A handful of stocks are set to outperform as they take advantage of four key trends transforming an automotive industry that is going to look a lot different than it does today in another decade. “The automotive industry will change dramatically over the next five or 10 years,” Wolfe Research’s Rod Lache told Barron’s, as he and his colleague Dan Galves pointed to General Motors, Tesla, Lear, BorgWarner and Aptiv, as five stocks that will be boosted by what they call the ACES megatrends—Autonomous, Connected, Electric, and Shared—driving the changes in the automotive industry.

5 Stocks That May Win the Auto Race

  • General Motors Co. (GM)
  • Tesla Inc. (TSLA)
  • Lear Corp. (LEA)
  • BorgWarner Inc. (BWA)
  • Aptiv PLC (APTV)

Source: Rod Lache & Dan Galves; Barron’s

“First, we look for companies poised for extraordinary growth. Second, we seek those that are resilient because of exposure to a customer or technology that’s doing well, a strong order backlog, or very low operating leverage. Third are companies that can create value through spinoffs. Fourth are those with extraordinary free cash flow,” said Lache.

4 Transport Mega Trends

  • Autonomous
  • Connected
  • Electric
  • Shared

What It Means for Investors

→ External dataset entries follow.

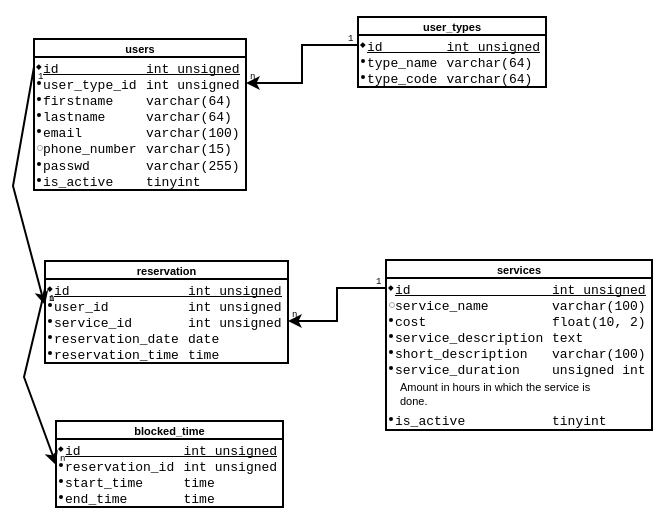
<!DOCTYPE html>
<html lang="en">
<head>
<meta charset="utf-8">
<title>Reservation database schema</title>
<style>
:root { --ink: #000; --paper: #fff; --optional: #aaa; }
* { box-sizing: border-box; margin: 0; padding: 0; }
body { width: 664px; height: 524px; overflow: hidden; background: var(--paper); color: var(--ink); }
.schema { position: relative; width: 664px; height: 524px; overflow: hidden; }
.entity { position: absolute; border: 2px solid var(--ink); background: var(--paper); }
.entity h2 { height: 18px; border-bottom: 2px solid var(--ink); font: bold 11px/18px "Liberation Sans", Arial, sans-serif; text-align: center; }
.fields { list-style: none; padding: 4px 0 0 2px; font: 13px/16.1px "Liberation Mono", monospace; }
.fields li { position: relative; display: grid; grid-template-columns: 6px var(--name-col) 93.6px; height: 16.1px; white-space: nowrap; }
.fields li::before { content: ""; width: 4px; height: 4px; margin-top: 3px; border-radius: 50%; background: var(--ink); }
.fields .key::before { width: 3.6px; height: 3.6px; border-radius: 0; transform: rotate(45deg); }
.fields .key::after { content: ""; position: absolute; left: 6px; top: 12px; width: calc(var(--name-col) + 93.6px); height: 1px; background: var(--ink); }
.fields .optional::before { border: 1px solid var(--optional); background: var(--paper); }
.fields .note { display: block; height: 34.5px; padding: 0 40px 0 11px; font: 11px/14px "Liberation Sans", Arial, sans-serif; white-space: normal; }
.fields .note::before { display: none; }
.users { left: 33px; top: 38px; width: 214px; height: 153px; --name-col: 103px; }
.user-types { left: 357px; top: 16px; width: 190px; height: 72px; --name-col: 79.5px; }
.reservation { left: 44px; top: 260px; width: 245px; height: 104px; --name-col: 134px; }
.services { left: 385px; top: 259px; width: 268px; height: 172px; --name-col: 157px; }
.blocked-time { left: 55px; top: 420px; width: 229px; height: 88px; --name-col: 118.5px; }
.relations { position: absolute; inset: 0; }
.relations .link { fill: none; stroke: var(--ink); stroke-width: 2; }
.relations text { font: 9px "Liberation Mono", monospace; fill: var(--ink); }
</style>
</head>
<body>
<main class="schema">
  <section class="entity users">
    <h2>users</h2>
    <ul class="fields">
      <li class="key"><span>id</span><span>int unsigned</span></li>
      <li><span>user_type_id</span><span>int unsigned</span></li>
      <li><span>firstname</span><span>varchar(64)</span></li>
      <li><span>lastname</span><span>varchar(64)</span></li>
      <li><span>email</span><span>varchar(100)</span></li>
      <li class="optional"><span>phone_number</span><span>varchar(15)</span></li>
      <li><span>passwd</span><span>varchar(255)</span></li>
      <li><span>is_active</span><span>tinyint</span></li>
    </ul>
  </section>

  <section class="entity user-types">
    <h2>user_types</h2>
    <ul class="fields">
      <li class="key"><span>id</span><span>int unsigned</span></li>
      <li><span>type_name</span><span>varchar(64)</span></li>
      <li><span>type_code</span><span>varchar(64)</span></li>
    </ul>
  </section>

  <section class="entity reservation">
    <h2>reservation</h2>
    <ul class="fields">
      <li class="key"><span>id</span><span>int unsigned</span></li>
      <li><span>user_id</span><span>int unsigned</span></li>
      <li><span>service_id</span><span>int unsigned</span></li>
      <li><span>reservation_date</span><span>date</span></li>
      <li><span>reservation_time</span><span>time</span></li>
    </ul>
  </section>

  <section class="entity services">
    <h2>services</h2>
    <ul class="fields">
      <li class="key"><span>id</span><span>int unsigned</span></li>
      <li class="optional"><span>service_name</span><span>varchar(100)</span></li>
      <li><span>cost</span><span>float(10, 2)</span></li>
      <li><span>service_description</span><span>text</span></li>
      <li><span>short_description</span><span>varchar(100)</span></li>
      <li><span>service_duration</span><span>unsigned int</span></li>
      <li class="note">Amount in hours in which the service is done.</li>
      <li><span>is_active</span><span>tinyint</span></li>
    </ul>
  </section>

  <section class="entity blocked-time">
    <h2>blocked_time</h2>
    <ul class="fields">
      <li class="key"><span>id</span><span>int unsigned</span></li>
      <li><span>reservation_id</span><span>int unsigned</span></li>
      <li><span>start_time</span><span>time</span></li>
      <li><span>end_time</span><span>time</span></li>
    </ul>
  </section>

  <svg class="relations" width="664" height="524" viewBox="0 0 664 524" aria-hidden="true">
    <defs>
      <path id="arrowhead" d="M0 0L-14 7L-10.5 0L-14 -7Z"/>
    </defs>
    <g class="user-type-to-users">
      <path class="link" d="M357 45H302V83H256"/>
      <use href="#arrowhead" transform="translate(246 83) rotate(180)"/>
      <text x="348" y="41">1</text>
      <text x="250" y="79">n</text>
    </g>
    <g class="service-to-reservation">
      <path class="link" d="M385 288H337V321H298"/>
      <use href="#arrowhead" transform="translate(288 321) rotate(180)"/>
      <text x="376" y="284">1</text>
      <text x="292" y="317">n</text>
    </g>
    <g class="user-to-reservation">
      <path class="link" d="M34 67L13 186L42 295"/>
      <use href="#arrowhead" transform="translate(45 305) rotate(75)"/>
      <text x="38" y="79">1</text>
      <text x="49" y="301">n</text>
    </g>
    <g class="reservation-to-blocked-time">
      <path class="link" d="M45 289L24 377L53 456"/>
      <use href="#arrowhead" transform="translate(56 465) rotate(70)"/>
      <text x="49" y="301">1</text>
      <text x="60" y="461">n</text>
    </g>
  </svg>
</main>
</body>
</html>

The future of the automotive industry is one where vehicles are increasingly driverless, increasingly connected to mobile communication services, increasingly less dependent on fossil fuels, and increasingly shared among more of the population. Those changes will disrupt the auto market as it exists today, but will also bring enormous opportunities.

In just six years, Lache expects the currently $6 billion global market for autonomous driving technologies to grow to $50 billion. Although hybrid vehicles comprised just 3% of total global light-vehicle production last year, Lache forecasts they’ll be as much as 24% within five years, according to Barron’s.

General Motors’ 75% stake in Cruise Automation, one of the leaders in artificial-intelligence (AI) technology for autonomous vehicles, will help the traditional automaker benefit from the recent trend. On top of that, the company has robust free cash flow that is likely to hold up even in a downturn.

Lache and Galves also like Tesla despite the electric carmaker’s profitability and production issues in the past. They believe the company is currently generating enough revenues to self-fund around 30% of capacity growth over the next five years. The opening of a factory in China later this year will also be a key catalyst for the stock.

BorgWarner, Lear, and Aptiv are all key suppliers of various components for hybrid or fully electric vehicles and for the electric architecture needed in the "smartification" of automobiles.

Looking Ahead

The problem with trying to predict winners in a market that is undergoing rapid change is that there are so many unknown variables for which to account. Regulation could pose a hurdle for the adoption of fully autonomous vehicles, while other trends outside the automotive industry, such as a rise in people working remotely, could depress the overall demand for automobile transportation. Further, change can often remove previous barriers to entry, allowing newcomer firms to disrupt the market’s incumbent leaders.